Google announced its own 3D mapping software last week on its competing mobile platform, Android.

Both companies have used fleets of planes to capture the imagery, drawing concerns from some privacy campaigners.

Apple’s updated iOS software will be available for general consumers by the autumn, chief executive Tim Cook said.

It will be a free update for owners of  the iPhone 4S, iPhone 4 or iPhone 3GS – as well as users of the latest iPad, the iPad 2 and fourth generation iPod touch.

Additional features include “eyes free”, a feature on which Apple said it had worked with car manufacturers to integrate a “Siri button” to activate the iPhone’s voice-operated assistant.

For the first time on Apple’s devices, video calls will be able to be made over a cellular connection, rather than relying on wi-fi.

The company also announced revamped models in its Macbook Pro and Macbook Air ranges.

It’s new Macbook Pro is 0.71 inches thick, with a high-resolution Retina display.

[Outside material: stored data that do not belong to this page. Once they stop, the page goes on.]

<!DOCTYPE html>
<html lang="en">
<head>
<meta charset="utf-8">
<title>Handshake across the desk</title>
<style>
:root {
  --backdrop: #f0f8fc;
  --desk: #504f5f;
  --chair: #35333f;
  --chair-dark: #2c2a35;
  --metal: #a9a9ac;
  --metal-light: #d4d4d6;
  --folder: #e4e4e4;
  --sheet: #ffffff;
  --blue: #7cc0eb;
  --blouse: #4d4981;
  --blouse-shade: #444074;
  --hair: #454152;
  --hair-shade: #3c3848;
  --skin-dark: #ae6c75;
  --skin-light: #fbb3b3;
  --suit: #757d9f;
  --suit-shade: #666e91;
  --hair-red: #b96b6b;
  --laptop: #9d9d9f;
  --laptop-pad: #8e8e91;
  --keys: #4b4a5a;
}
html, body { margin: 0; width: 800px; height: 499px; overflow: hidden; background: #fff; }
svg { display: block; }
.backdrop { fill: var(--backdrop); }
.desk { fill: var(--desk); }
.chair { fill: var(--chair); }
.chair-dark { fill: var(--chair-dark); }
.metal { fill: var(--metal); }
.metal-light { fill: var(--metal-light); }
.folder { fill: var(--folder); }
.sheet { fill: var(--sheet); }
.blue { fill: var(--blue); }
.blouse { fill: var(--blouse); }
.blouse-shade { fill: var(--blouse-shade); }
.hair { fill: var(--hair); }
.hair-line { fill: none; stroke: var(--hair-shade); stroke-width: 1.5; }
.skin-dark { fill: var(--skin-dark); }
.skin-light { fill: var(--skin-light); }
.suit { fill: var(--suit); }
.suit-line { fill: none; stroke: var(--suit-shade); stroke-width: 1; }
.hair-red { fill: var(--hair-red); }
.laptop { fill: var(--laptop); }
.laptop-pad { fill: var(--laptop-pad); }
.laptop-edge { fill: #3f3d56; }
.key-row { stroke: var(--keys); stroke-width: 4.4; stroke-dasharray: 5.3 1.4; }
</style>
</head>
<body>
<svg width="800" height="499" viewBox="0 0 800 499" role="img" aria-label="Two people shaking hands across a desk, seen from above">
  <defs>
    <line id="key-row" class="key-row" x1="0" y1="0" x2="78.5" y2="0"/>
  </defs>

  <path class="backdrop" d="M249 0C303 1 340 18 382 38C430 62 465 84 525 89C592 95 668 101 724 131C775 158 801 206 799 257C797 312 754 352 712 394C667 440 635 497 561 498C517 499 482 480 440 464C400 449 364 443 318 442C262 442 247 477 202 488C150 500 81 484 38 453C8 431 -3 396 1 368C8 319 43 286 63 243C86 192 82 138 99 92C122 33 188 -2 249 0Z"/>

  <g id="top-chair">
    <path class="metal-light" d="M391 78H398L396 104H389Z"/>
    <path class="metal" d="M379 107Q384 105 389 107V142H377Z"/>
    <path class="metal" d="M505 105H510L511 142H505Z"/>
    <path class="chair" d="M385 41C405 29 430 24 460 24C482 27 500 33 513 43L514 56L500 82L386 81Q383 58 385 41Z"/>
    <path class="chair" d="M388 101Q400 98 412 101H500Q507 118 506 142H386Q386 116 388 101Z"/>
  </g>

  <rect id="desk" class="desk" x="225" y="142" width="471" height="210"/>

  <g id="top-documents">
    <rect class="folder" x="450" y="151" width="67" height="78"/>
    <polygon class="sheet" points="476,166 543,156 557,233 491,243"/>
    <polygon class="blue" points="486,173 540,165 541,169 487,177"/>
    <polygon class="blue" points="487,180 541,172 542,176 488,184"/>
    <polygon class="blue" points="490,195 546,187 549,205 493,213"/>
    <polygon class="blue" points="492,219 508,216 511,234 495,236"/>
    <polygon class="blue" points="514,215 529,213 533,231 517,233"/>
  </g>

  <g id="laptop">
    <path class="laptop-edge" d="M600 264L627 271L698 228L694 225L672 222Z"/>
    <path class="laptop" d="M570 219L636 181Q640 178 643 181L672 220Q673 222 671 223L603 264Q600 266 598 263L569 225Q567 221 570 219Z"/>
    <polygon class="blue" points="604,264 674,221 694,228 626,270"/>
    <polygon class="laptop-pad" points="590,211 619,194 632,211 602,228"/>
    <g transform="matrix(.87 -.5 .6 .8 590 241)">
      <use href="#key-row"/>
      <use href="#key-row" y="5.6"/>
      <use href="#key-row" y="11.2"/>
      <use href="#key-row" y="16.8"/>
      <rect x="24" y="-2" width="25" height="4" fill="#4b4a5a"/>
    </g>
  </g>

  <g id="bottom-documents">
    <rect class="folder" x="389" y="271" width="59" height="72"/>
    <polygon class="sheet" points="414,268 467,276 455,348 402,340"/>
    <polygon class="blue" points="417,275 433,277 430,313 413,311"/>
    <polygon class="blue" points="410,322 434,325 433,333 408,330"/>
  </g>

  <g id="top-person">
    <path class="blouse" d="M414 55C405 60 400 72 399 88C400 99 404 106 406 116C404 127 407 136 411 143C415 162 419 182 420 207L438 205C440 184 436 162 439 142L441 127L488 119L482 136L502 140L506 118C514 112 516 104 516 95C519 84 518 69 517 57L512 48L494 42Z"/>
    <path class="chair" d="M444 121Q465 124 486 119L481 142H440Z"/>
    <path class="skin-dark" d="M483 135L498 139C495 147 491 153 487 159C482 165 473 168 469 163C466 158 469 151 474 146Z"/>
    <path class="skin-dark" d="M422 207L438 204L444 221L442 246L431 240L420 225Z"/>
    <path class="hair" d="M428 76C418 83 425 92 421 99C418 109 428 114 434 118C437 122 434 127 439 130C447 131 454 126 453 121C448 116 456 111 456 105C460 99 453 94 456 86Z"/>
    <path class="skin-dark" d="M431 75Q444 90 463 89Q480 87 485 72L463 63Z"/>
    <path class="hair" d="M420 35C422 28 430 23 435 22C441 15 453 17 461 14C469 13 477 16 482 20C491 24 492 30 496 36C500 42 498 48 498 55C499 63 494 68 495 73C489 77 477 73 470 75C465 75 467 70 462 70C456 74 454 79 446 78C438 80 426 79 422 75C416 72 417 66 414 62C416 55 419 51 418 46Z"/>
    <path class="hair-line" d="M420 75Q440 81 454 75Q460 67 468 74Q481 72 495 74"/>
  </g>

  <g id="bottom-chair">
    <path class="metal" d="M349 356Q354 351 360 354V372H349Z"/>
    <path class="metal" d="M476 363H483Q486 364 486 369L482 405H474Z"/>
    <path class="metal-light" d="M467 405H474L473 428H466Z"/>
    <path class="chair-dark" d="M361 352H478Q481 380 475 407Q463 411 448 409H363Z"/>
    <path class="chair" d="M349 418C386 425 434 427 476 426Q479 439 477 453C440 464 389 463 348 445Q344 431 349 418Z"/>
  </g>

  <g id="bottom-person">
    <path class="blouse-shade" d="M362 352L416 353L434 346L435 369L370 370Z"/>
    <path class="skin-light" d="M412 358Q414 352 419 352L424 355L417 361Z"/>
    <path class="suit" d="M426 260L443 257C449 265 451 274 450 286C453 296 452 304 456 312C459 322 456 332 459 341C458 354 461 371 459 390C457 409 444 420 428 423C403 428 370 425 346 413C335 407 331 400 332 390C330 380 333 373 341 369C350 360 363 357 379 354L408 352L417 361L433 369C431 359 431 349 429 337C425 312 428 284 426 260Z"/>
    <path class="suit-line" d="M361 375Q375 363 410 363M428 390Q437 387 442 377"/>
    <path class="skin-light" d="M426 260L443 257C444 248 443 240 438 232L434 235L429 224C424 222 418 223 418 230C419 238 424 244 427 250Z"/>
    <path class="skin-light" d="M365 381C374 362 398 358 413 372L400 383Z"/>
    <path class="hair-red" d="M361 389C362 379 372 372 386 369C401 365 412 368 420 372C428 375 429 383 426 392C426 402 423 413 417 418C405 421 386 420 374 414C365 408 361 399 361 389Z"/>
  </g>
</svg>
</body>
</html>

It utilises Intel’s Ivy Bridge processor.

Its slimline Macbook Air range has also been upgraded with enhanced graphics and processing capabilities.

Both will offer a free upgrade to OS X Mountain Lion, the latest version of the Mac operating system which is set for release in July.

Among its features is enhanced synchronisation between desktop, laptop and mobile, thanks to iCloud, the company’s cloud-based storage service.

Once again, overhyped predictions that Apple was set to announce a long rumoured television were wrong. September is a more likely date.

Cyber bullies lose right to anonymity

June 11, 2012 By: Dr Search Principal Consultant at the Search Clinic Category: Cyber Security, data security, Facebook, internet, Social Media, Technology Companies, Uncategorized

Websites including Facebook are being forced to identify cyber bullies and trolls under new measures.Cyber bullies lose right to anonymityLast week, a British woman won a court order forcing Facebook to identify users who had harassed her.

Nicola Brookes had been falsely branded a paedophile and drug dealer by users – known as trolls – on Facebook.

Facebook, which did not contest the order, will now reveal the IP addresses of the people who had abused her so she can prosecute them.

All websites will soon be forced to identify people who have posted defamatory messages online.

New government proposals say victims have a right to know who is behind malicious messages without the need for costly legal battles.

The powers will be balanced by measures to prevent false claims in order to get material removed.

The new powers, to be added to the Defamation Bill, would make this process far less time-consuming and costly, the government said.

Complying with requests would afford websites greater protection from being sued in the event of a defamation claim.

The new rules would apply to all websites – regardless of where they are hosted – but the claimant would need to be able to show that the UK was the right place to bring the action.

“Website operators are in principle liable as publishers for everything that appears on their sites, even though the content is often determined by users,” said Justice Secretary Ken Clarke.

“But most operators are not in a position to know whether the material posted is defamatory or not and very often – faced with a complaint – they will immediately remove material.”

Mr Clarke said the measures would mean an end to “scurrilous rumour and allegation” being posted online without fear of adequate punishment.

“The government wants a libel regime for the internet that makes it possible for people to protect their reputations effectively but also ensures that information online can’t be easily censored by casual threats of litigation against website operators.”

“It will be very important to ensure that these measures do not inadvertently expose genuine whistleblowers, and we are committed to getting the detail right to minimise this risk.”